[Source records]
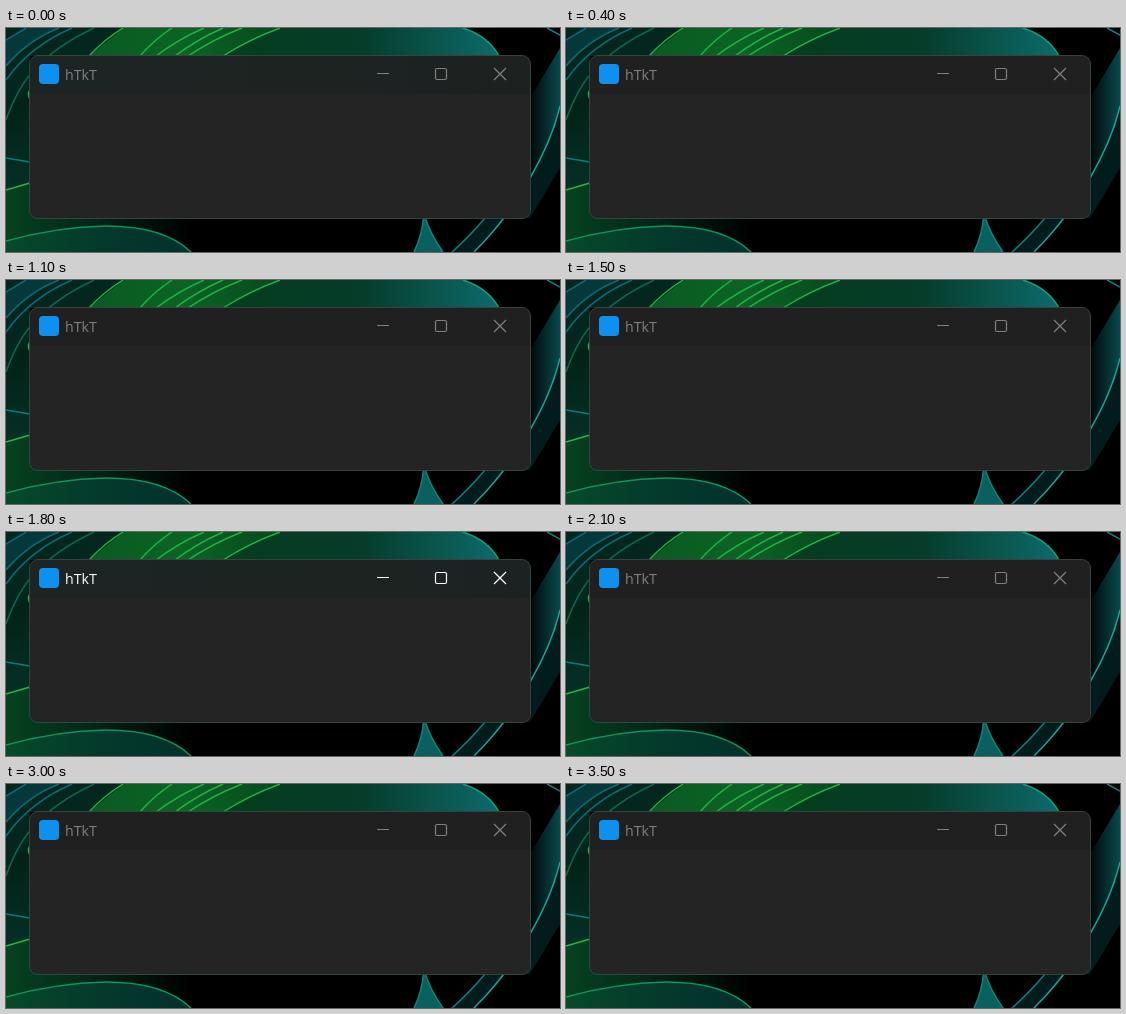
Recreate the animation shown at these times as an HTML page. Size 554 by 224 pixels, loop 3600 ms.

```html
<!DOCTYPE html>
<html lang="en">
<head>
<meta charset="utf-8">
<title>Window flash</title>
<style>
  html, body { margin: 0; width: 100%; height: 100%; overflow: hidden; background: #000; }
  svg { display: block; width: 554px; height: 224px; }
  text { font: 14.2px "Open Sans", "Noto Sans", sans-serif; }
</style>
</head>
<body>
<svg viewBox="0 0 554 224" fill="none">
  <defs>
    <linearGradient id="leaf" x1="0" y1="0" x2="1" y2="0">
      <stop offset="0" stop-color="#0b5a22"/>
      <stop offset=".5" stop-color="#0a6424"/>
      <stop offset="1" stop-color="#08481f"/>
    </linearGradient>
    <linearGradient id="petal" x1="0" y1="0" x2="1" y2="0">
      <stop offset="0" stop-color="#053d1e"/>
      <stop offset=".5" stop-color="#053c2a"/>
      <stop offset=".8" stop-color="#0a5850"/>
      <stop offset="1" stop-color="#0d6a6c"/>
    </linearGradient>
    <linearGradient id="side" x1="0" y1="0" x2="0" y2="1">
      <stop offset="0" stop-color="#022016"/>
      <stop offset=".6" stop-color="#032a1f"/>
      <stop offset="1" stop-color="#043026"/>
    </linearGradient>
    <linearGradient id="lower" x1="0" y1="0" x2="1" y2="0">
      <stop offset="0" stop-color="#06421f"/>
      <stop offset=".4" stop-color="#032a1a"/>
      <stop offset="1" stop-color="#000"/>
    </linearGradient>
    <linearGradient id="mound" x1="0" y1="0" x2="1" y2="0">
      <stop offset="0" stop-color="#054a2a"/>
      <stop offset=".5" stop-color="#043a2c"/>
      <stop offset="1" stop-color="#03302c"/>
    </linearGradient>
    <linearGradient id="right" x1="0" y1="0" x2="1" y2="0">
      <stop offset="0" stop-color="#010808"/>
      <stop offset="1" stop-color="#07494c"/>
    </linearGradient>
    <linearGradient id="mica" x1="0" y1="0" x2="1" y2="0">
      <stop offset="0" stop-color="#1c2524"/>
      <stop offset=".5" stop-color="#1c2422"/>
      <stop offset="1" stop-color="#1c2221"/>
    </linearGradient>
    <clipPath id="frame"><rect x="24" y="28" width="500" height="162" rx="8"/></clipPath>
  </defs>

  <!-- wallpaper -->
  <path d="M0 0H117L83 28H24V64L0 90Z" fill="#03261f"/>
  <path d="M0 38Q22 12 53 0H20L0 12Z" fill="#04383a"/>
  <path d="M83 28L117 0H274Q244 10 217 28Z" fill="url(#leaf)"/>
  <path d="M217 28Q244 10 274 0H457Q482 8 493 28Z" fill="url(#petal)"/>
  <path d="M32 64Q8 66 0 90V162L32 153Z" fill="url(#side)"/>
  <path d="M0 162L32 153V186H185V224H0Z" fill="url(#lower)"/>
  <path d="M0 213Q50 199 100 198Q158 198 185 224H0Z" fill="url(#mound)"/>
  <path d="M554 20V78Q546 112 524 150V70Z" fill="url(#right)"/>
  <path d="M554 78Q546 112 524 150L500 190L468 224H446L479 190H524L554 140Z" fill="#021c1d"/>
  <path d="M418 186Q416 208 408 224H437Q424 206 418 186Z" fill="#0b5f5e"/>
  <g id="lines" stroke="#22b545" stroke-width="1.4"></g>
  <g stroke-width="1.5">
    <path d="M0 12L20 0M0 38Q22 12 53 0M0 52Q24 18 66 0" stroke="#0d6c78"/>
    <path d="M0 92Q12 58 30 40Q50 18 88 0" stroke="#0c6a4a"/>
    <path d="M0 130L24 134" stroke="#0c7c80"/>
    <path d="M24 62Q21 66 24 71M0 162L24 155" stroke="#2bb54c"/>
    <path d="M0 213Q50 199 100 198Q158 198 185 224" stroke="#13935a"/>
    <path d="M457 0Q482 8 493 28" stroke="#12a07a"/>
    <path d="M418 186Q416 208 408 224M418 186Q424 206 437 224" stroke="#0d8478"/>
    <path d="M541 0L554 7M479 190Q464 208 446 224" stroke="#0c7f7c"/>
    <path d="M554 78Q546 112 524 150Q502 190 468 224" stroke="#1ba597"/>
  </g>

  <!-- window -->
  <g clip-path="url(#frame)">
    <path d="M24 28H524V190H24Z" fill="#242424"/>
    <path d="M24 28H524V66H24Z" fill="#202020"/>
    <path id="tint" d="M24 28H524V66H24Z" fill="url(#mica)"/>
  </g>
  <rect x="23.5" y="27.5" width="501" height="163" rx="8.5" stroke="#34443f"/>
  <rect x="33" y="36" width="20" height="20" rx="4" fill="#0d90ee"/>
  <g id="caption">
    <text x="59" y="52" fill="currentColor">hTkT</text>
    <g stroke="currentColor" stroke-width="1.2">
      <path d="M371 45.5H383M488 40L500 52M500 40L488 52"/>
      <rect x="429.5" y="40.5" width="11" height="11" rx="1.5"/>
    </g>
  </g>
</svg>
<script>
  const LOOP = 3600, STEP = 100;
  const PERIOD = 218.75, FIRST = 2, COUNT = 10, DELAY = 0.07;
  const $ = id => document.getElementById(id);

  // Ribbon edges fanning out across the top
  $("lines").innerHTML = [[83, 117], [134, 166], [150, 198], [169, 217], [182, 236], [217, 274]]
    .map(([a, b]) => `<path d="M${a} 28Q${a + (b - a) * 0.47} 11 ${b} 0"/>`).join("");

  function isActive(t) {
    const cycle = t / PERIOD - DELAY;
    const index = Math.floor(cycle);
    return index >= FIRST && index < FIRST + COUNT && cycle - index < 0.5;
  }

  function draw(now) {
    const t = Math.floor(now % LOOP / STEP) * STEP;
    const active = isActive(t);
    $("caption").style.color = active ? "#fff" : "#808080";
    // The tint fades out after the window loses focus
    $("tint").style.opacity = active ? 1 : Math.max(0, 0.85 - t / 200);
    requestAnimationFrame(draw);
  }
  draw(0);
</script>
</body>
</html>
```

**Exercise details**.
Return every line of the data above exactly, and omit all pictures.

**Written answer**.
Recreate the animation shown at these times as an HTML page. Size 554 by 224 pixels, loop 3600 ms.

```html
<!DOCTYPE html>
<html lang="en">
<head>
<meta charset="utf-8">
<title>Window flash</title>
<style>
  html, body { margin: 0; width: 100%; height: 100%; overflow: hidden; background: #000; }
  svg { display: block; width: 554px; height: 224px; }
  text { font: 14.2px "Open Sans", "Noto Sans", sans-serif; }
</style>
</head>
<body>
<svg viewBox="0 0 554 224" fill="none">
  <defs>
    <linearGradient id="leaf" x1="0" y1="0" x2="1" y2="0">
      <stop offset="0" stop-color="#0b5a22"/>
      <stop offset=".5" stop-color="#0a6424"/>
      <stop offset="1" stop-color="#08481f"/>
    </linearGradient>
    <linearGradient id="petal" x1="0" y1="0" x2="1" y2="0">
      <stop offset="0" stop-color="#053d1e"/>
      <stop offset=".5" stop-color="#053c2a"/>
      <stop offset=".8" stop-color="#0a5850"/>
      <stop offset="1" stop-color="#0d6a6c"/>
    </linearGradient>
    <linearGradient id="side" x1="0" y1="0" x2="0" y2="1">
      <stop offset="0" stop-color="#022016"/>
      <stop offset=".6" stop-color="#032a1f"/>
      <stop offset="1" stop-color="#043026"/>
    </linearGradient>
    <linearGradient id="lower" x1="0" y1="0" x2="1" y2="0">
      <stop offset="0" stop-color="#06421f"/>
      <stop offset=".4" stop-color="#032a1a"/>
      <stop offset="1" stop-color="#000"/>
    </linearGradient>
    <linearGradient id="mound" x1="0" y1="0" x2="1" y2="0">
      <stop offset="0" stop-color="#054a2a"/>
      <stop offset=".5" stop-color="#043a2c"/>
      <stop offset="1" stop-color="#03302c"/>
    </linearGradient>
    <linearGradient id="right" x1="0" y1="0" x2="1" y2="0">
      <stop offset="0" stop-color="#010808"/>
      <stop offset="1" stop-color="#07494c"/>
    </linearGradient>
    <linearGradient id="mica" x1="0" y1="0" x2="1" y2="0">
      <stop offset="0" stop-color="#1c2524"/>
      <stop offset=".5" stop-color="#1c2422"/>
      <stop offset="1" stop-color="#1c2221"/>
    </linearGradient>
    <clipPath id="frame"><rect x="24" y="28" width="500" height="162" rx="8"/></clipPath>
  </defs>

  <!-- wallpaper -->
  <path d="M0 0H117L83 28H24V64L0 90Z" fill="#03261f"/>
  <path d="M0 38Q22 12 53 0H20L0 12Z" fill="#04383a"/>
  <path d="M83 28L117 0H274Q244 10 217 28Z" fill="url(#leaf)"/>
  <path d="M217 28Q244 10 274 0H457Q482 8 493 28Z" fill="url(#petal)"/>
  <path d="M32 64Q8 66 0 90V162L32 153Z" fill="url(#side)"/>
  <path d="M0 162L32 153V186H185V224H0Z" fill="url(#lower)"/>
  <path d="M0 213Q50 199 100 198Q158 198 185 224H0Z" fill="url(#mound)"/>
  <path d="M554 20V78Q546 112 524 150V70Z" fill="url(#right)"/>
  <path d="M554 78Q546 112 524 150L500 190L468 224H446L479 190H524L554 140Z" fill="#021c1d"/>
  <path d="M418 186Q416 208 408 224H437Q424 206 418 186Z" fill="#0b5f5e"/>
  <g id="lines" stroke="#22b545" stroke-width="1.4"></g>
  <g stroke-width="1.5">
    <path d="M0 12L20 0M0 38Q22 12 53 0M0 52Q24 18 66 0" stroke="#0d6c78"/>
    <path d="M0 92Q12 58 30 40Q50 18 88 0" stroke="#0c6a4a"/>
    <path d="M0 130L24 134" stroke="#0c7c80"/>
    <path d="M24 62Q21 66 24 71M0 162L24 155" stroke="#2bb54c"/>
    <path d="M0 213Q50 199 100 198Q158 198 185 224" stroke="#13935a"/>
    <path d="M457 0Q482 8 493 28" stroke="#12a07a"/>
    <path d="M418 186Q416 208 408 224M418 186Q424 206 437 224" stroke="#0d8478"/>
    <path d="M541 0L554 7M479 190Q464 208 446 224" stroke="#0c7f7c"/>
    <path d="M554 78Q546 112 524 150Q502 190 468 224" stroke="#1ba597"/>
  </g>

  <!-- window -->
  <g clip-path="url(#frame)">
    <path d="M24 28H524V190H24Z" fill="#242424"/>
    <path d="M24 28H524V66H24Z" fill="#202020"/>
    <path id="tint" d="M24 28H524V66H24Z" fill="url(#mica)"/>
  </g>
  <rect x="23.5" y="27.5" width="501" height="163" rx="8.5" stroke="#34443f"/>
  <rect x="33" y="36" width="20" height="20" rx="4" fill="#0d90ee"/>
  <g id="caption">
    <text x="59" y="52" fill="currentColor">hTkT</text>
    <g stroke="currentColor" stroke-width="1.2">
      <path d="M371 45.5H383M488 40L500 52M500 40L488 52"/>
      <rect x="429.5" y="40.5" width="11" height="11" rx="1.5"/>
    </g>
  </g>
</svg>
<script>
  const LOOP = 3600, STEP = 100;
  const PERIOD = 218.75, FIRST = 2, COUNT = 10, DELAY = 0.07;
  const $ = id => document.getElementById(id);

  // Ribbon edges fanning out across the top
  $("lines").innerHTML = [[83, 117], [134, 166], [150, 198], [169, 217], [182, 236], [217, 274]]
    .map(([a, b]) => `<path d="M${a} 28Q${a + (b - a) * 0.47} 11 ${b} 0"/>`).join("");

  function isActive(t) {
    const cycle = t / PERIOD - DELAY;
    const index = Math.floor(cycle);
    return index >= FIRST && index < FIRST + COUNT && cycle - index < 0.5;
  }

  function draw(now) {
    const t = Math.floor(now % LOOP / STEP) * STEP;
    const active = isActive(t);
    $("caption").style.color = active ? "#fff" : "#808080";
    // The tint fades out after the window loses focus
    $("tint").style.opacity = active ? 1 : Math.max(0, 0.85 - t / 200);
    requestAnimationFrame(draw);
  }
  draw(0);
</script>
</body>
</html>
```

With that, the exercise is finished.